Such were the principal figures of La Billardiere's division of the ministry, where also were other clerks of less account, who resembled more or less those that are represented here. It is difficult even for an observer to decide from the aspect of these strange personalities whether the goose-quill tribe were becoming idiots from the effects of their employment or whether they entered the service because they were natural born fools. Possibly the making of them lies at the door of Nature and of the government both.
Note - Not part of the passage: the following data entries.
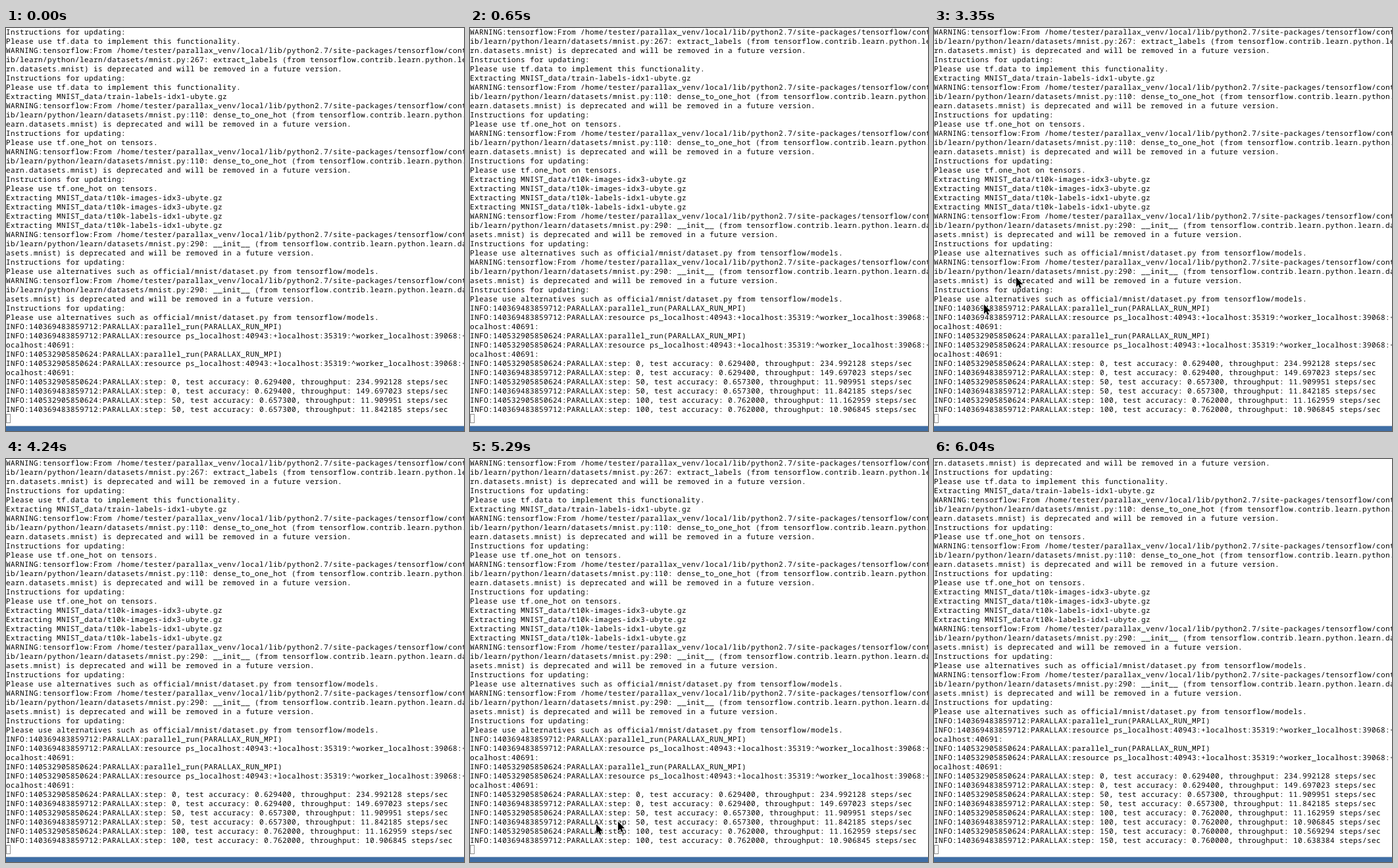
These frames come from a looping animation (696x613 px, 7000 ms). An HTML page:

```html
<!DOCTYPE html>
<html lang="en">
<head>
<meta charset="utf-8">
<title>Training log</title>
<style>
  html, body { margin: 0; width: 100%; height: 100%; overflow: hidden; background: #fff; }
  svg { display: block; }
  text {
    font: 500 11px "Noto Sans Mono", "DejaVu Sans Mono", monospace;
    font-variant-ligatures: none;
    text-rendering: geometricPrecision;
    fill: #000;
  }
  #log, .pointer { animation: scroll 7s step-end infinite; }
  .pointer { animation-name: lead; filter: drop-shadow(0 1px 1px rgba(0, 0, 0, .3)); }
  .trail { animation-name: trail; }

  @keyframes scroll {
    0% { transform: translateY(0); }
    7.142% { transform: translateY(-14px); }
    9.285% { transform: translateY(-28px); }
    86.285%, 100% { transform: translateY(-56px); }
  }
  @keyframes lead {
    0%, 60.571%, 86.285%, 100% { transform: translate(-50px, -50px); }
    47.857% { transform: translate(123px, 379px); }
    50% { transform: translate(124px, 379px); }
    52.142% { transform: translate(100px, 399px); }
    54.142% { transform: translate(4px, 517px); }
    75.571% { transform: translate(190px, 555px); }
    77.714% { transform: translate(227px, 551px); }
    79.857% { transform: translate(366px, 564px); }
    82% { transform: translate(527px, 601px); }
    84.142% { transform: translate(528px, 601px); }
  }
  @keyframes trail {
    0%, 50%, 54.142%, 77.714%, 82%, 86.285%, 100% { transform: translate(-50px, -50px); }
    47.857% { transform: translate(74px, 420px); }
    52.142% { transform: translate(51px, 463px); }
    75.571% { transform: translate(223px, 551px); }
    79.857% { transform: translate(469px, 587px); }
    84.142% { transform: translate(546px, 601px); }
  }
</style>
</head>
<body>
<svg width="696" height="613" viewBox="0 0 696 613">
  <defs>
    <path id="arrow" d="M2 .5V14.7L5.2 11.6L7.3 16.5L9.6 15.5L7.5 10.7H12Z"
      fill="#000" stroke="#fff" stroke-width="1.6" paint-order="stroke"/>
  </defs>
  <rect width="696" height="613" fill="#fff"/>
  <svg width="696" height="587" overflow="hidden"><g id="log"></g></svg>
  <rect x=".5" y="587.5" width="6" height="13" fill="none" stroke="#8c8c8c"/>
  <rect y="605" width="696" height="1" fill="#8fa6c1"/>
  <rect y="606" width="696" height="7" fill="#3f6ea5"/>
  <g class="pointer trail"><use href="#arrow"/></g>
  <g class="pointer"><use href="#arrow"/></g>
</svg>
<script>
  const COLS = 101, CELL = 7, ROW = 14, BASELINE = 10;
  const log = document.getElementById('log');
  const workers = ['140532905850624', '140369483859712'];

  const updating = 'Instructions for updating:';
  const useData = 'Please use tf.data to implement this functionality.';
  const extract = name => `Extracting MNIST_data/${name}-ubyte.gz`;
  const info = (id, msg) => `INFO:${id}:PARALLAX:${msg}`;
  const warn = (line, fn) =>
    'WARNING:tensorflow:From /home/tester/parallax_venv/local/lib/python2.7/site-packages/tensorflow/' +
    `contrib/learn/python/learn/datasets/mnist.py:${line}: ${fn} ` +
    '(from tensorflow.contrib.learn.python.learn.datasets.mnist) ' +
    'is deprecated and will be removed in a future version.';
  const twice = (...lines) => [...lines, ...lines];
  const start = id => [
    info(id, 'parallel_run(PARALLAX_RUN_MPI)'),
    info(id, 'resource ps_localhost:40943:+localhost:35319:^worker_localhost:39068:+localhost:40691:')
  ];
  const step = (n, accuracy, ...rates) => rates.map((rate, i) =>
    info(workers[i], `step: ${n}, test accuracy: ${accuracy}, throughput: ${rate} steps/sec`));

  const lines = [
    updating, useData,
    warn(267, 'extract_labels'), updating, useData,
    extract('train-labels-idx1'),
    ...twice(warn(110, 'dense_to_one_hot'), updating, 'Please use tf.one_hot on tensors.'),
    ...twice(extract('t10k-images-idx3')),
    ...twice(extract('t10k-labels-idx1')),
    ...twice(warn(290, '__init__'), updating,
      'Please use alternatives such as official/mnist/dataset.py from tensorflow/models.'),
    ...start(workers[1]),
    ...start(workers[0]),
    ...step(0, '0.629400', '234.992128', '149.697023'),
    ...step(50, '0.657300', '11.909951', '11.842185'),
    ...step(100, '0.762000', '11.162959', '10.906845'),
    ...step(150, '0.760000', '10.569294', '10.638384')
  ];

  // Hard-wrap at the terminal width
  const rows = lines.flatMap(line => line.match(new RegExp(`.{1,${COLS}}`, 'g')));
  rows.forEach((row, i) => {
    const text = document.createElementNS('http://www.w3.org/2000/svg', 'text');
    text.setAttribute('y', i * ROW + BASELINE);
    text.textContent = row;
    log.append(text);
  });

  // Snap the font's advance to the cell grid
  const first = log.firstChild;
  const advance = first.getComputedTextLength() / first.textContent.length;
  log.style.letterSpacing = `${CELL - advance}px`;
</script>
</body>
</html>
```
Nature, to a civil-service clerk is, in fact, the sphere of the office; his horizon is bounded on all sides by green boxes; to him, atmospheric changes are the air of the corridors, the masculine exhalations contained in rooms without ventilators, the odor of paper, pens, and ink; the soil he treads is a tiled pavement or a wooden floor, strewn with a curious litter and moistened by the attendant's watering-pot; his sky is the ceiling toward which he yawns; his element is dust. Several distinguished doctors have remonstrated against the influence of this second nature, both savage and civilized, on the moral being vegetating in those dreadful pens called bureaus, where the sun seldom penetrates, where thoughts are tied down to occupations like that of horses who turn a crank and who, poor beasts, yawn distressingly and die quickly. Rabourdin was, therefore, fully justified in seeking to reform their present condition, by lessening their numbers and giving to each a larger salary and far heavier work. Men are neither wearied nor bored when doing great things. Under the present system government loses fully four hours out of the nine which the clerks owe to the service,—hours wasted, as we shall see, in conversations, in gossip, in disputes, and, above all, in underhand intriguing. The reader must have haunted the bureaus of the ministerial departments before he can realize how much their petty and belittling life resembles that of seminaries. Wherever men live collectively this likeness is obvious; in regiments, in law-courts, you will find the elements of the school on a smaller or larger scale. The government clerks, forced to be together for nine hours of the day, looked upon their office as a sort of class-room where they had tasks to perform, where the head of the bureau was no other than a schoolmaster, and where the gratuities bestowed took the place of prizes given out to proteges,—a place, moreover, where they teased and hated each other, and yet felt a certain comradeship, colder than that of a regiment, which itself is less hearty than that of seminaries. As a man advances in life he grows more selfish; egoism develops, and relaxes all the secondary bonds of affection. A government office is, in short, a microcosm of society, with its oddities and hatreds, its envy and its cupidity, its determination to push on, no matter who goes under, its frivolous gossip which gives so many wounds, and its perpetual spying.